Athens, Ga. – A competition to award grants to small-scale development initiatives has selected a University of Georgia project as one of 22 winners of the 2008 Global Development Marketplace on Sustainable Agriculture. UGA engineering professor William Kisaalita has received the $200,000 award in Washington, D.C. for his project in Uganda to field-test a renewable energy-powered milk cooler in the hands of smallholder dairy farmers.
This year’s competition was focused on agriculture as a potential pathway out of poverty for the 75 per cent of the world’s poor who live in rural areas. The grant will allow Kisaalita to field-test the cooler he developed with undergraduate students in a rural community with approximately 100 farmers to reduce post-harvest losses and increase farm income. Videos of Kisaalita and other winners discussing their projects are posted on the World Bank Development Marketplace 2008 website at http://web.worldbank.org/WBSITE/EXTERNAL/NEWS/0,,contentMDK:21915914~pagePK:64257043~piPK:437376~theSitePK:4607,00.html
One hundred finalists were selected from 1,800 proposals to attend the three-day award ceremony, sponsored by the World Bank, Global Environment Facility, International Finance Corporation, Bill and Melinda Gates Foundation and GTZ. Twenty-two winners were then selected for innovative projects linking farmers to markets, improving access to land and tenure and addressing climate change and biodiversity.
“Interacting with the 100 finalists in Washington, D.C., was one of the most uplifting experiences of my life. It was a gathering of individuals passionate about and dedicating their lives to improving lives at the bottom of the economic pyramid through sustainable income-generating activities,” Kisaalita said. A native of Uganda and recipient of the inaugural Scholarship of Engagement Award from the Office of the Vice President of Public Service and Outreach, Kisaalita has been instrumental in initiating sustainable development projects in Morocco, Burkina Faso and China, as well. Central to his work is providing undergraduate students with meaningful global service-learning experiences.

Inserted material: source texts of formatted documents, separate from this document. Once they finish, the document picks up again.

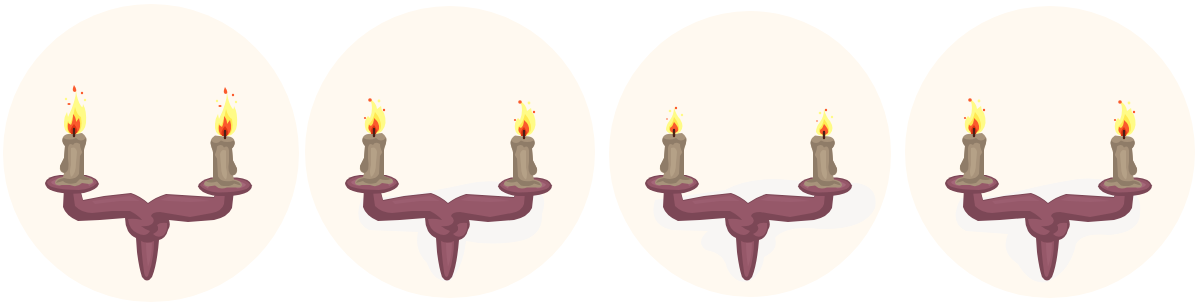
<!DOCTYPE html>
<html lang="en">
<head>
<meta charset="utf-8">
<title>Candle sconce flicker frames</title>
<style>
:root {
  --paper: #ffffff;
  --glow: #fff9f0;
  --shadow: #f8f6f4;
  --metal: #965869;
  --metal-dark: #7c4756;
  --metal-light: #a5687a;
  --wax: #a8937b;
  --wax-dark: #8f7c68;
  --wax-light: #b5a187;
  --flame: #fffb86;
  --flame-warm: #ffe950;
  --ember: #fb5a2c;
  --ember-deep: #e03414;
  --wick: #4a2016;
}
html, body { margin: 0; background: var(--paper); overflow: hidden; }
svg { display: block; width: 1200px; height: 305px; }
.glow { fill: var(--glow); }
.shadow { fill: var(--shadow); }
.metal { fill: var(--metal); }
.metal-dark { fill: var(--metal-dark); }
.metal-light { fill: var(--metal-light); }
.wax { fill: var(--wax); }
.wax-dark { fill: var(--wax-dark); }
.wax-light { fill: var(--wax-light); }
.flame { fill: var(--flame); }
.flame-warm { fill: var(--flame-warm); }
.ember { fill: var(--ember); }
.ember-deep { fill: var(--ember-deep); }
.wick { fill: none; stroke: var(--wick); stroke-width: 2.4; stroke-linecap: round; }
</style>
</head>
<body>
<svg viewBox="0 0 1200 305" role="img" aria-label="Four frames of a two-armed wall sconce with flickering candles">
  <defs>
    <g id="bracket">
      <path class="metal-dark" d="M64 188L63 207Q66 216 78 221L100 220L125 218Q125 225 128 231Q131 236 136 238L137 252Q139 268 142 277Q147 284 152 277Q157 265 159 240Q166 238 168 230Q171 226 169 220L188 222L214 220Q228 217 232 208L234 190L216 190L214 197L198 196L166 194Q156 197 148 203Q140 196 131 193L104 196L83 200L80 188Z"/>
      <path class="metal" d="M73 192L75 206Q82 213 92 213L112 211L130 211Q138 215 142 220Q134 218 128 219Q129 229 137 233Q146 238 150 231Q146 230 141 226Q148 227 152 224Q156 220 151 216Q152 212 160 212L190 217L212 213Q222 211 224 204L225 193L217 192L214 198L198 197L166 195Q156 198 148 204Q140 197 131 194L104 197L83 201L80 192Z"/>
      <path class="metal" d="M153 234Q158 239 164 235Q168 230 167 223Q160 222 157 225Q161 230 153 234Z"/>
      <path class="metal" d="M141 241Q147 244 154 241Q154 260 148 276Q145 279 144 272Q142 258 141 241Z"/>
      <path class="metal-light" d="M146 243L152 243Q152 257 148 267Q146 255 146 243Z" opacity=".5"/>
      <path class="metal-light" d="M92 201L130 196L140 201L120 201L95 204ZM160 200L170 196L198 199L210 201L190 202L168 201Z" opacity=".4"/>
    </g>
    <g id="candle">
      <path class="metal-dark" d="M45 183Q47 176 60 175L86 175Q98 178 99 184Q97 190 84 193Q66 195 53 191Q45 188 45 183Z"/>
      <path class="metal" d="M47 182Q50 177 62 176L85 176Q96 178 97 183Q92 189 79 190Q61 190 52 187Q47 185 47 182Z"/>
      <path class="metal-light" d="M51 182Q56 178 65 178L60 186Q52 185 51 182ZM86 178Q94 180 94 183L89 186Z"/>
      <path class="wax" d="M63 137Q66 133 73 134L82 133Q88 137 86 143L84 150L84 176L92 179Q95 183 89 184L82 183Q77 188 70 185L62 185Q55 186 55 182Q56 178 63 177L64 173Q59 172 60 166L64 158L65 146Q61 141 63 137Z"/>
      <path class="wax-dark" d="M63 138Q70 141 76 138Q81 143 86 138Q87 142 84 148L84 155Q80 149 80 144Q75 141 73 145Q69 142 68 148L68 159Q70 171 65 173Q60 172 60 166L64 158L65 146Q61 142 63 138Z"/>
      <path class="wax-dark" d="M80 156L84 150L84 176L91 179Q86 181 80 179L76 183Q67 185 63 181L56 183Q57 179 64 178Q75 181 79 174Z"/>
      <path class="wax-light" d="M71 148Q76 146 77 152L76 163Q76 174 71 177Q69 172 71 165Z"/>
    </g>
    <g id="sconce">
      <use href="#bracket"/>
      <use href="#candle"/>
      <use href="#candle" transform="matrix(-1 0 0 1 297 2.4)"/>
    </g>
    <!-- Flames: origin is the foot of the wick -->
    <g id="flame-tall">
      <path class="flame" d="M2-44Q3-34 7-28Q9-25 9-30Q13-23 12-11Q11-2 3 0L-4 0Q-11-3-10-12Q-10-17-7-22L-6-17Q-2-25 0-32Q2-38 2-44Z"/>
      <path class="flame-warm" d="M1-27Q3-19 7-17Q9-5 4-1L-5-1Q-9-7-6-13L-4-10Q0-18 1-27Z"/>
      <path class="ember" d="M-1-20Q2-17 2-12L5-16Q8-6 3-1L-4-1Q-7-4-6-11L-3-9Q-1-13-1-20Z"/>
      <path class="ember-deep" d="M0-10Q5-4 2 0L-3 0Q-5-4 0-10Z"/>
      <path class="wick" d="M0 2L0-5"/>
      <path class="ember" d="M0-49Q4-43 1-42Q-3-42 0-49Z"/>
      <circle class="ember" cx="8" cy="-41" r="1.2"/>
      <ellipse class="ember" cx="-5" cy="-30" rx="1.6" ry="1"/>
      <circle class="flame" cx="-8" cy="-35" r="1.2"/>
      <circle class="flame" cx="11" cy="-34" r="1.2"/>
    </g>
    <g id="flame-mid">
      <path class="flame" d="M-4-35Q2-32 3-25L7-28Q7-24 10-21Q14-10 8-3Q5 0 0 0Q-8 0-9-7Q-10-14-6-18L-4-16Q0-26-4-35Z"/>
      <path class="flame-warm" d="M1-22Q7-15 7-8Q7-1 0-1Q-7-2-6-9Q-1-13 1-22Z"/>
      <path class="ember" d="M0-16Q6-11 5-5Q4-1-1-1Q-7-3-5-9L-3-8Q0-11 0-16Z"/>
      <path class="ember-deep" d="M0-9Q4-4 2 0L-3 0Q-4-5 0-9Z"/>
      <path class="wick" d="M0 2L0-5"/>
      <circle class="ember" cx="-4" cy="-34" r="1.8"/>
      <circle class="ember" cx="10" cy="-24" r="1.2"/>
      <circle class="ember" cx="-9" cy="-16" r="1.1"/>
      <circle class="flame" cx="5" cy="-33" r="1.4"/>
    </g>
    <g id="flame-low">
      <path class="flame" d="M0-27Q2-19 6-15Q11-7 6-2Q4 0 0 0Q-6 0-8-4Q-8-9-4-14Q0-19 0-27Z"/>
      <path class="flame-warm" d="M0-17Q6-9 5-4Q3-1 0-1Q-6-2-5-7Q-1-11 0-17Z"/>
      <path class="ember" d="M0-12Q5-7 4-3Q2-1 0-1Q-5-2-4-6Q-1-8 0-12Z"/>
      <path class="wick" d="M0 2L0-4"/>
      <circle class="ember" cx="2" cy="-26" r="1.2"/>
      <circle class="flame" cx="-4" cy="-23" r="1.3"/>
      <circle class="flame" cx="8" cy="-19" r="1.2"/>
      <circle class="ember" cx="-7" cy="-15" r=".8"/>
    </g>
  </defs>

  <g id="frame-tall">
    <ellipse class="glow" cx="151" cy="153" rx="148" ry="149"/>
    <use href="#sconce"/>
    <use href="#flame-tall" x="74" y="134"/>
    <use href="#flame-tall" x="225" y="136"/>
  </g>

  <g id="frame-mid-first">
    <ellipse class="glow" cx="450" cy="152" rx="145" ry="146"/>
    <path class="shadow" d="M362 198Q352 222 369 230L418 232Q414 250 427 263Q434 283 450 281Q463 268 466 241Q492 246 520 241Q543 236 542 214Q548 196 538 192Q500 176 466 184Q440 190 400 196Z"/>
    <use href="#sconce" x="300"/>
    <use href="#flame-mid" x="374" y="134"/>
    <use href="#flame-mid" x="524" y="136"/>
  </g>

  <g id="frame-low">
    <ellipse class="glow" cx="750" cy="154" rx="141" ry="143"/>
    <path class="shadow" d="M655 200Q648 225 672 230L708 231Q695 242 706 250Q724 253 727 268Q735 285 750 281Q763 272 764 257Q779 250 775 238Q786 225 820 229Q865 230 875 208Q879 187 857 183Q820 182 790 180Q750 176 725 190Z"/>
    <use href="#sconce" x="600"/>
    <use href="#flame-low" x="674" y="134"/>
    <use href="#flame-low" x="824" y="136"/>
  </g>

  <g id="frame-mid-second">
    <ellipse class="glow" cx="1050" cy="152" rx="145" ry="146"/>
    <path class="shadow" d="M961 198Q948 222 966 231L1008 234Q1000 252 1018 264Q1030 285 1047 282Q1070 272 1076 244Q1082 232 1110 235Q1141 232 1140 212Q1142 195 1128 190Q1108 176 1078 179Q1040 185 1000 196Z"/>
    <use href="#sconce" x="900"/>
    <use href="#flame-mid" x="974" y="134"/>
    <use href="#flame-mid" x="1124" y="136"/>
  </g>
</svg>
</body>
</html>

“It is crucial that our university continues to find ways to work with international institutions to cement the inroads made by our collaborative initiatives,” said Dale Threadgill, director of the UGA Faculty of Engineering. “We are extremely honored by this recognition from the World Bank, as it affirms the approach that develops human scale solutions to the global issues of poverty and sustainable agriculture.”
“The work by Professor Kisaalita represents the best of what the land-grant system has to offer,” said J. Scott Angle, dean of the College of Agricultural and Environmental Sciences. “He and his students have reduced complicated scientific principles down the level where practical application will help improve people’s lives.”